Sony RX10iii at 591mm equivalent field of view. 1/250th @ f4 @ ISO 125. Processed and cropped for effect in Lightroom.
As I suspected, the wifi at the lodges and camps in greater Kruger National Park in South Africa was somewhat chancy, so I have some posts to make up from my 11 days there. I will be doing it over the next several days. This hansom male Giraffe could not have been better posed, and the light could not have been better. You can tell it is a male because of the smooth round knobs on the end of its bony extrusions (horns). Females have tufts of hair there. I had many opportunities to photograph Giraffes and you will undoubtedly see several over the next few days. 🙂
Sony RX10iii at 390mm equivalent field of view.

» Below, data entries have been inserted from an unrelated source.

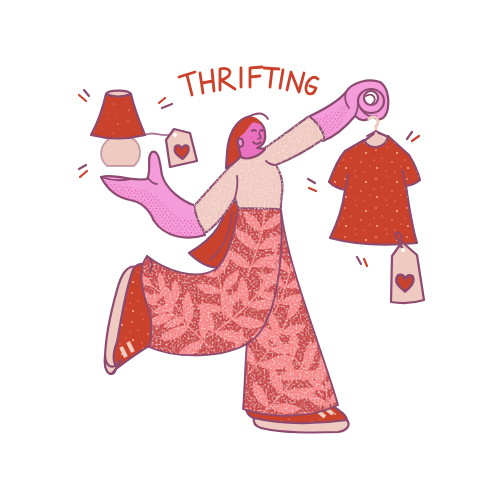
<!DOCTYPE html>
<html lang="en">
<head>
<meta charset="utf-8">
<title>Thrifting</title>
<style>
:root {
  --paper: #ffffff;
  --rust: #ca422b;
  --line: #8d4a70;
  --skin: #f49bd9;
  --face: #ea72c0;
  --blush: #d8478f;
  --cream: #efcac1;
  --cloth: #cb4a4e;
  --leaf: #f5878a;
  --speck: #f3c0a4;
}
html, body { margin: 0; background: var(--paper); overflow: hidden; }
svg { display: block; width: 500px; height: 500px; }
.rust { fill: var(--rust); }
.skin { fill: var(--skin); }
.face { fill: var(--face); }
.cream { fill: var(--cream); }
.cloth { fill: var(--cloth); }
.paper { fill: var(--paper); }
.outline { stroke: var(--line); stroke-width: 2.2; stroke-linejoin: round; stroke-linecap: round; }
.detail { fill: none; stroke: var(--line); stroke-width: 1.8; stroke-linecap: round; stroke-linejoin: round; }
.lettering { fill: none; stroke: var(--rust); stroke-width: 2.8; stroke-linecap: round; stroke-linejoin: round; }
.spark { fill: none; stroke: var(--rust); stroke-width: 2.2; stroke-linecap: round; }
.spark .plum { stroke: var(--line); }
.leaves { fill: var(--leaf); }
.stem { fill: none; stroke: var(--leaf); stroke-width: 1.8; stroke-linecap: round; }
.specks { fill: var(--speck); }
.dots { fill: var(--blush); }
</style>
</head>
<body>
<svg viewBox="0 0 500 500" role="img" aria-label="Thrifting: a woman striding along with a lamp in one hand and a T-shirt on a hanger in the other">
  <defs>
    <pattern id="speckle" width="31" height="29" patternUnits="userSpaceOnUse">
      <g class="specks">
        <circle cx="4" cy="5" r=".8"/><circle cx="15" cy="2" r=".5"/><circle cx="25" cy="8" r=".9"/>
        <circle cx="10" cy="13" r=".5"/><circle cx="20" cy="17" r=".7"/><circle cx="29" cy="21" r=".5"/>
        <circle cx="5" cy="23" r=".9"/><circle cx="14" cy="26" r=".6"/><circle cx="23" cy="27" r=".5"/>
        <circle cx="2" cy="15" r=".5"/>
      </g>
    </pattern>
    <pattern id="stipple" width="7" height="6" patternUnits="userSpaceOnUse">
      <g class="dots">
        <circle cx="1" cy="1" r=".6"/><circle cx="4.5" cy="2" r=".6"/><circle cx="2.5" cy="4.3" r=".6"/><circle cx="6" cy="5" r=".6"/>
      </g>
    </pattern>
    <filter id="grain" x="0" y="0" width="1" height="1">
      <feTurbulence type="fractalNoise" baseFrequency=".5" numOctaves="2" seed="4"/>
      <feColorMatrix values="0 0 0 0 1  0 0 0 0 .85  0 0 0 0 .8  0 0 0 1.6 -.75"/>
      <feComposite in2="SourceGraphic" operator="in" result="dust"/>
      <feMerge><feMergeNode in="SourceGraphic"/><feMergeNode in="dust"/></feMerge>
    </filter>
    <path id="heart" d="M0 7C-5 3-8 0-7-4C-6-8-1-8 0-3C2-8 7-7 7-3C7 1 4 4 0 7Z"/>
    <path id="leaflet" d="M0 0C3-8 11-15 26-17C23-6 13 1 0 0Z"/>
    <g id="frond">
      <path class="stem" d="M0 0C8-22 13-42 13-66"/>
      <g class="leaves">
        <use href="#leaflet" transform="translate(4 -10) rotate(8)"/>
        <use href="#leaflet" transform="translate(3 -8) scale(-1 1)"/>
        <use href="#leaflet" transform="translate(9 -28) rotate(2)"/>
        <use href="#leaflet" transform="translate(9 -27) scale(-1 1) rotate(-6)"/>
        <use href="#leaflet" transform="translate(12 -47) rotate(-10) scale(.9)"/>
        <use href="#leaflet" transform="translate(12 -45) scale(-.9 .9) rotate(-12)"/>
        <use href="#leaflet" transform="translate(13 -63) rotate(-55) scale(.9)"/>
      </g>
    </g>
    <path id="front-leg" d="M238 208L281 209C286 262 324 355 338 405C313 418 270 419 243 409C245 386 245 362 247 343C240 300 236 250 238 208Z"/>
    <path id="back-leg" d="M238 208C234 236 227 259 216 269C196 281 166 271 147 256C138 268 141 289 149 310C153 325 152 337 149 347C176 359 224 359 250 342C276 324 284 264 281 209Z"/>
    <clipPath id="front-leg-clip"><use href="#front-leg"/></clipPath>
    <clipPath id="back-leg-clip"><use href="#back-leg"/></clipPath>
    <path id="lamp-shade" d="M106 94Q118 98 131 94C134 108 140 123 145 135Q118 142 91 135C98 122 103 108 106 94Z"/>
    <path id="tee" d="M364 140C368 151 386 149 388 136L409 155C414 163 418 172 420 180Q414 185 406 186C409 207 412 227 417 243C388 246 356 245 330 238C338 222 343 206 345 190Q335 188 329 182C333 171 338 159 345 151Z"/>
    <path id="back-shoe" d="M144 267C138 265 132 266 129 272C121 293 118 318 113 344C109 355 108 363 113 370C122 364 136 352 149 346C152 335 151 322 148 309C141 292 140 278 144 267Z"/>
    <path id="front-shoe" d="M246 405C245 412 249 417 256 419C285 424 320 425 347 421C347 415 340 411 333 406C308 417 272 417 246 405Z"/>
    <path id="low-arm" d="M101 177C115 173 133 182 147 179C152 171 146 156 152 152C159 149 160 164 162 175C166 189 181 201 196 206L205 235C186 241 165 237 154 221C149 209 142 202 130 200C115 197 106 187 101 177Z"/>
    <path id="high-arm" d="M308 117C323 110 338 102 346 92C352 82 369 78 380 82C388 87 390 101 387 112C383 121 378 121 372 116C366 123 359 120 355 116C345 128 336 136 323 141Z"/>
  </defs>

  <rect id="background" class="paper" width="500" height="500"/>

  <g id="title" class="lettering" role="img" aria-label="THRIFTING">
    <path d="M179 77L195 72M187 75L192 95"/>
    <path d="M200 73L203 93M212 70L214 91M202 83L213 81"/>
    <path d="M220 90L220 69C231 66 235 76 221 80L235 89"/>
    <path d="M241 68L241 87"/>
    <path d="M250 87L250 68L262 67M250 77L260 76"/>
    <path d="M264 68L279 69M272 69L270 87"/>
    <path d="M283 70L280 88"/>
    <path d="M287 90L291 72L299 92L304 73"/>
    <path d="M318 79C313 74 307 81 306 87C305 95 313 97 316 88L310 86"/>
  </g>

  <g id="sparks" class="spark">
    <path d="M79 95L86 101M159 103L165 98M309 188L316 191M412 141L419 136M364 259L367 266M80 177L87 171"/>
    <path class="plum" d="M84 90L89 96M162 108L172 104M308 179L315 183M407 139L412 132M357 257L361 264M79 169L86 165"/>
  </g>

  <g id="lamp">
    <path class="cream" d="M110 137C99 146 98 158 107 166H134C143 158 142 144 132 137Z"/>
    <path class="detail" d="M110 138C99 146 98 158 107 166H134C143 158 142 144 132 138" opacity=".45"/>
    <use href="#lamp-shade" class="rust outline"/>
    <use href="#lamp-shade" fill="url(#speckle)" opacity=".45"/>
    <path class="cream outline" d="M106 94C108 90 128 89 131 94Q118 99 106 94Z"/>
    <path class="detail" d="M145 135C155 130 159 138 174 134" opacity=".75"/>
    <path class="cream outline" d="M174 129L190 133L197 161L170 167L166 140Z"/>
    <circle class="paper" cx="175" cy="135" r="2"/>
    <use href="#heart" class="rust outline" transform="translate(182 152) rotate(-5)"/>
  </g>

  <g id="ponytail">
    <path class="rust outline" d="M226 196C228 220 213 239 189 253C198 262 208 268 220 268C232 256 238 234 239 205Z"/>
    <path class="detail" d="M232 212C230 236 222 250 210 260"/>
  </g>

  <g id="back-foot">
    <path class="cream outline" d="M137 267C127 264 121 275 117 290C110 315 105 339 105 360C105 370 108 376 114 373L119 363C114 354 121 337 124 318C127 297 130 279 137 267Z"/>
    <use href="#back-shoe" class="rust outline" transform="translate(4 -2)"/>
    <use href="#back-shoe" fill="url(#speckle)" transform="translate(4 -2)"/>
    <path class="cream outline" d="M105 356C106 365 110 368 115 366L121 360C116 368 114 374 110 374C105 371 104 364 105 356Z"/>
    <path d="M121 347L126 357M128 342L133 352" fill="none" stroke="#efcac1" stroke-width="4"/>
  </g>

  <g id="front-foot">
    <use href="#front-shoe" class="rust outline"/>
    <use href="#front-shoe" fill="url(#speckle)"/>
    <path d="M318 411L325 417M325 408L333 414" fill="none" stroke="#efcac1" stroke-width="4"/>
    <path class="cream outline" d="M254 418C283 425 320 424 347 420C351 425 347 431 338 432C311 433 281 433 261 428C255 426 253 422 254 418Z"/>
  </g>

  <g id="trousers">
    <g filter="url(#grain)">
      <use href="#front-leg" class="cloth"/>
      <g clip-path="url(#front-leg-clip)">
        <use href="#frond" transform="translate(262 414) rotate(28)"/>
        <use href="#frond" transform="translate(322 396) rotate(-50)"/>
        <use href="#frond" transform="translate(250 372) rotate(24)"/>
        <use href="#frond" transform="translate(275 312) rotate(6) scale(.9)"/>
        <use href="#frond" transform="translate(325 428) rotate(-12) scale(.8)"/>
      </g>
    </g>
    <g filter="url(#grain)">
      <use href="#back-leg" class="cloth"/>
      <g clip-path="url(#back-leg-clip)">
        <use href="#frond" transform="translate(247 276) rotate(4)"/>
        <use href="#frond" transform="translate(210 348) rotate(-62) scale(1.05)"/>
        <use href="#frond" transform="translate(205 338) rotate(38) scale(1.1)"/>
        <use href="#frond" transform="translate(224 318) rotate(-22) scale(.9)"/>
        <use href="#frond" transform="translate(190 322) rotate(-58) scale(.8)"/>
        <use href="#frond" transform="translate(278 306) rotate(-14) scale(.8)"/>
        <use href="#frond" transform="translate(230 352) rotate(70) scale(.8)"/>
      </g>
    </g>
    <path class="detail" d="M238 208C234 236 227 259 216 269C196 281 166 271 147 256C138 268 141 289 149 310C153 325 152 337 149 347C176 359 224 359 250 342C276 324 284 264 281 209"/>
    <path class="detail" d="M281 209C286 262 324 355 338 405C313 418 270 419 243 409C245 386 245 362 247 343"/>
    <path class="detail" d="M147 256C152 260 153 266 150 272"/>
  </g>

  <g id="lower-arm">
    <use href="#low-arm" class="skin outline"/>
    <path d="M103 180C117 185 133 188 146 190C164 196 166 216 196 221L203 234C186 239 166 236 155 221C149 208 142 202 130 199C117 197 108 188 103 180Z" fill="url(#stipple)"/>
    <path class="detail" d="M101 177C112 181 121 181 130 179M148 178C151 182 154 184 157 184"/>
  </g>

  <g id="raised-arm">
    <use href="#high-arm" class="skin outline"/>
    <path d="M310 119C328 118 341 106 350 101C349 113 340 131 323 139Z" fill="url(#stipple)"/>
    <path class="detail" d="M346 92C344 98 346 104 349 108M355 116C357 112 358 109 358 104"/>
    <ellipse class="skin outline" cx="371" cy="101" rx="13" ry="12"/>
    <circle class="paper outline" cx="371" cy="98" r="7"/>
    <path class="detail" d="M366 96C373 92 378 99 372 104M361 109C365 115 371 118 376 116"/>
  </g>

  <g id="blouse">
    <path class="cream outline" filter="url(#grain)" d="M241 156C225 170 209 190 194 206C196 217 200 227 206 233C217 224 227 213 235 198L238 208L281 209C280 199 284 192 282 181C281 174 279 170 276 165C294 158 311 148 325 138C322 129 316 121 309 116C294 127 278 139 265 148Z"/>
    <path class="detail" d="M235 198C237 190 238 182 237 176M276 165C271 165 268 163 266 161"/>
  </g>

  <g id="head">
    <path class="rust outline" d="M250 116C236 119 228 134 227 153L226 168C231 165 237 161 241 156L251 128Z"/>
    <path class="face outline" d="M251 118C243 122 238 133 238 145L241 157C247 161 260 156 265 149L257 148C263 146 266 141 265 133C265 126 259 119 251 118Z"/>
    <path class="rust" d="M250 117C242 118 236 127 236 138C243 137 247 129 252 123C255 122 258 123 261 125C259 119 255 116 250 117Z"/>
    <path class="detail" d="M249 117C255 113 263 111 268 119M252 131Q254 129 256 131M260 131Q262 129 263 131M259 133L261 138L258 139M253 142Q257 146 261 142"/>
    <path class="skin outline" d="M242 139C238 137 236 142 239 146C242 148 244 145 243 142Z"/>
    <circle cx="251" cy="138" r="2.5" fill="url(#stipple)"/>
  </g>

  <g id="shirt-on-hanger">
    <path class="cream outline" d="M364 141L376 132L389 137C387 149 368 151 364 141Z"/>
    <path d="M369 119C374 113 382 121 376 126L376 133" fill="none" stroke="#efcac1" stroke-width="3" stroke-linecap="round"/>
    <use href="#tee" class="rust outline"/>
    <use href="#tee" fill="url(#speckle)"/>
    <path class="detail" d="M345 190C347 184 348 179 348 174M406 186C404 180 403 175 403 170M367 136L376 131L386 136"/>
    <path class="cream outline" d="M402 242L417 255L424 300Q408 305 391 302L392 256Z"/>
    <path class="detail" d="M403 249C400 240 393 237 396 233C401 230 403 239 401 247"/>
    <circle class="paper" cx="403" cy="250" r="2"/>
    <use href="#heart" class="rust outline" transform="translate(405 283) scale(1.2)"/>
  </g>
</svg>
</body>
</html>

I found that full zoom was only occasionally needed when photographing the larger animals at Kruger. Program mode. 1/640th @ ISO 100 @ f4. Processed in Lightroom.
I believe this is a Two-toed Sloth we found on the road down to the Changuinola River in the foothills for Panama above Bocas del Toro. The mother is making a hammock for her baby. The baby was, typical for the young of any species, quite active (for a sloth). It was also very interested in us.
Sony RX10iii at 600mm equivalent field of view. Program Mode. Cropped and processed in PhotoShop Express on my Android tablet.